━━━ Stored data
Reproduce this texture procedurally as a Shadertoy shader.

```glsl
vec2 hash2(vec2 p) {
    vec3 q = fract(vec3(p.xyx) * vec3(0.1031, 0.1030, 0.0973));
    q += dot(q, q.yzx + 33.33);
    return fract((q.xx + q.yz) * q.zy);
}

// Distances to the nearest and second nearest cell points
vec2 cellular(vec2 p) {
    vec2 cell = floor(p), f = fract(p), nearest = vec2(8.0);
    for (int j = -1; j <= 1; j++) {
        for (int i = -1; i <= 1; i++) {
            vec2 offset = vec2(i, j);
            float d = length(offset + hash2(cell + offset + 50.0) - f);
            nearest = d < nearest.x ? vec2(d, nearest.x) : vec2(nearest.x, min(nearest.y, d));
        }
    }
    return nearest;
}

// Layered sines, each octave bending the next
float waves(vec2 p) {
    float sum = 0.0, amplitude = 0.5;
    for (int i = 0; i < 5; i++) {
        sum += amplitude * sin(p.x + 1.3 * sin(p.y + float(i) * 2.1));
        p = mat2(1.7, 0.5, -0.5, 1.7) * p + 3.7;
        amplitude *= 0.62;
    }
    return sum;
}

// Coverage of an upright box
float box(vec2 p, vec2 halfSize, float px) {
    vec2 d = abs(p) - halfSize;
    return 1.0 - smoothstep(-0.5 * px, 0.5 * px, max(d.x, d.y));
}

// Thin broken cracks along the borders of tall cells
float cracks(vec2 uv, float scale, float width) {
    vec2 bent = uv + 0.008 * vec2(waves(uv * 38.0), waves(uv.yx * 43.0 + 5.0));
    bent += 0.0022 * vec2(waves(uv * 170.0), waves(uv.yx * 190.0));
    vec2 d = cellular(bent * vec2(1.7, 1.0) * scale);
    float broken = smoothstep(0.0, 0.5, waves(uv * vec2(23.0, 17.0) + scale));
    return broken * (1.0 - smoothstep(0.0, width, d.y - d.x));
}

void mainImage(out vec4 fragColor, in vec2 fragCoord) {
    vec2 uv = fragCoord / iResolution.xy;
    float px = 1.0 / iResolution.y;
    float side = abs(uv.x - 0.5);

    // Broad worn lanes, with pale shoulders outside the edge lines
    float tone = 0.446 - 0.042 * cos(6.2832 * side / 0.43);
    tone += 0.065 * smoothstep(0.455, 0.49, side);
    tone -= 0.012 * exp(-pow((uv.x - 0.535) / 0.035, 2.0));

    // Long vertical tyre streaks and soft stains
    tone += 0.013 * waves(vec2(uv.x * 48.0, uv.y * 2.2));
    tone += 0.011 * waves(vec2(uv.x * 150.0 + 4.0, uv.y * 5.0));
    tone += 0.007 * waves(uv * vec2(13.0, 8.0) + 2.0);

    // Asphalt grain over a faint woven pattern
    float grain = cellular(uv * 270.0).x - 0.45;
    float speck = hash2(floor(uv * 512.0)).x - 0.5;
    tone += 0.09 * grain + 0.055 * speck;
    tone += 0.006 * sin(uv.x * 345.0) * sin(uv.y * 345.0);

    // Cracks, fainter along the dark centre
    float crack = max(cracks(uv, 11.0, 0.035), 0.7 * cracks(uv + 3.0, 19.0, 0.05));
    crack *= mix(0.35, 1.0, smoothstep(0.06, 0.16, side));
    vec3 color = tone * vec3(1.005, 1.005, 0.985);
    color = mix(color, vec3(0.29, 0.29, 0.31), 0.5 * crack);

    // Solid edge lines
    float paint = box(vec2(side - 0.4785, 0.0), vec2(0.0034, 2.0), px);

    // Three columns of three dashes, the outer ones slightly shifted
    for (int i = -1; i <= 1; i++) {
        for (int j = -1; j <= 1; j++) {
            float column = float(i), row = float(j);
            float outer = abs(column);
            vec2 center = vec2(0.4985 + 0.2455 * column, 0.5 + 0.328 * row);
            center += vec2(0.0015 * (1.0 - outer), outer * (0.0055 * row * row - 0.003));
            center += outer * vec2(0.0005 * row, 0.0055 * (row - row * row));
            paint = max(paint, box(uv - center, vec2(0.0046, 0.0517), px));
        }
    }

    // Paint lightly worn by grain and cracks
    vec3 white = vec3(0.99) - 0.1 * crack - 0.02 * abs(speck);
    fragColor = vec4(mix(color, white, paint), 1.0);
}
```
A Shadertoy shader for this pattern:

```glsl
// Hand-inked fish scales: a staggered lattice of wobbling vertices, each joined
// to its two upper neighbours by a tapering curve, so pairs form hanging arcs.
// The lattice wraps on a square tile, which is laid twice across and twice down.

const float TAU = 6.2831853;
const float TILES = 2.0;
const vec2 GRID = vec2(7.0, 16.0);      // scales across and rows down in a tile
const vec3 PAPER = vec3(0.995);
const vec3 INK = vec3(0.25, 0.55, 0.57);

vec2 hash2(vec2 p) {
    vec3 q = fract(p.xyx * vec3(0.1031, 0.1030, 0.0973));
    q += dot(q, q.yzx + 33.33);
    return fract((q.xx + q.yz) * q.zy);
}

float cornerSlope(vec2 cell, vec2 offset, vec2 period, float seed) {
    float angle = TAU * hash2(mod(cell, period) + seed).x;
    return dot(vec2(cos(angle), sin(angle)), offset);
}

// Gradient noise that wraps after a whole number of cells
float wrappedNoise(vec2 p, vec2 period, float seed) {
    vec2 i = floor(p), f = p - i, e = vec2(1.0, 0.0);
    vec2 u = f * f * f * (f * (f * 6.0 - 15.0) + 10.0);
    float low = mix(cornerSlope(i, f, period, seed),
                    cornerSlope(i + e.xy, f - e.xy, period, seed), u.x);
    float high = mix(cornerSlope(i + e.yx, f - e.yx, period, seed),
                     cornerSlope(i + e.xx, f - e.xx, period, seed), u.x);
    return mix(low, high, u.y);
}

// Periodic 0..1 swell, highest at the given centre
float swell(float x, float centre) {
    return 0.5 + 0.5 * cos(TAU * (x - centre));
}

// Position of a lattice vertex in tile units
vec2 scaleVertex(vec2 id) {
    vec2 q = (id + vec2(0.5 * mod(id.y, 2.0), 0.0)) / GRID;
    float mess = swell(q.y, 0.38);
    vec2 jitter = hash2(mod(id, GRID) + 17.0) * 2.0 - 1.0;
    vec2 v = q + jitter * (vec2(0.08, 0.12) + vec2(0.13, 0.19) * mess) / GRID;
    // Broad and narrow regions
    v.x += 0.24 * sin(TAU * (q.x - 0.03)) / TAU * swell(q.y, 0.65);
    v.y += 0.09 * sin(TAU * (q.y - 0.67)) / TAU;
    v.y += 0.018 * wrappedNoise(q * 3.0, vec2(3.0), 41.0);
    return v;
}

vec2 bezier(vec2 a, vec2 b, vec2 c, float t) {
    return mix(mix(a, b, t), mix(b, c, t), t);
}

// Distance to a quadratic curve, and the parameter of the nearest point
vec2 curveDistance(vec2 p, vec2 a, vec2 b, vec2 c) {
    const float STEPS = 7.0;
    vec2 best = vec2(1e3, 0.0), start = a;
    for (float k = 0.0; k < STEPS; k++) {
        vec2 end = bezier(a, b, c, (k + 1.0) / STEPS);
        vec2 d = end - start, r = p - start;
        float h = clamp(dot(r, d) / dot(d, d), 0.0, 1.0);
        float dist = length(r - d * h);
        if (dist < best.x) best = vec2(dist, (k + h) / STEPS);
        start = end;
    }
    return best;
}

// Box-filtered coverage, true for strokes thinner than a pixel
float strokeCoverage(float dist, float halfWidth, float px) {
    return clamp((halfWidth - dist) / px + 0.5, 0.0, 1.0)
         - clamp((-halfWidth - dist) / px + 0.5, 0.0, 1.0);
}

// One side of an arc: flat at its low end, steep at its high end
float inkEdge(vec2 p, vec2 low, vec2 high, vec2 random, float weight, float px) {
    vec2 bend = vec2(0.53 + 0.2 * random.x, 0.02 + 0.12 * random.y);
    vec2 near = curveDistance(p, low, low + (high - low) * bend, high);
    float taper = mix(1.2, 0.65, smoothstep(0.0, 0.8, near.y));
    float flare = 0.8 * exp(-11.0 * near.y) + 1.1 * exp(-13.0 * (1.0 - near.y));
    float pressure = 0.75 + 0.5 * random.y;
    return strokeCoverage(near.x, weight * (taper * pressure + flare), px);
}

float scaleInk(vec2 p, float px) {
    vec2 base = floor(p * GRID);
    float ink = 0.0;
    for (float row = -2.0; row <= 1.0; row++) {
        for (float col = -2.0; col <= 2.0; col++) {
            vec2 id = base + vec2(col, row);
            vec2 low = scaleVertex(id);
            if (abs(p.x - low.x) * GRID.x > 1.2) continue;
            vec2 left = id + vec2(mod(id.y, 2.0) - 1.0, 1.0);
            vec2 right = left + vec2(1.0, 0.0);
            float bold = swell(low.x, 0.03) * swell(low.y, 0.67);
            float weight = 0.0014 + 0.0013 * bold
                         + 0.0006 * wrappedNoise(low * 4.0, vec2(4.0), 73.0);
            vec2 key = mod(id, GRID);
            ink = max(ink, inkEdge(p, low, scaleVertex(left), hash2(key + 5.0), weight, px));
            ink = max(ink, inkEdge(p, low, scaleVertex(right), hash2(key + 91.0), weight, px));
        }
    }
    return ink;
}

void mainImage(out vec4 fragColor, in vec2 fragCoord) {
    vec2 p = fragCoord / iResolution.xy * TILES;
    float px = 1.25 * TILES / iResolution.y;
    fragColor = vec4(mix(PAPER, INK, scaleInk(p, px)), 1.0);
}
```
━━━━━━
## Exercise instructions
Look through the entries for lines containing the word "smoothstep" and return each one.

## Final answer
    return 1.0 - smoothstep(-0.5 * px, 0.5 * px, max(d.x, d.y));
    float broken = smoothstep(0.0, 0.5, waves(uv * vec2(23.0, 17.0) + scale));
    return broken * (1.0 - smoothstep(0.0, width, d.y - d.x));
    tone += 0.065 * smoothstep(0.455, 0.49, side);
    crack *= mix(0.35, 1.0, smoothstep(0.06, 0.16, side));
    float taper = mix(1.2, 0.65, smoothstep(0.0, 0.8, near.y));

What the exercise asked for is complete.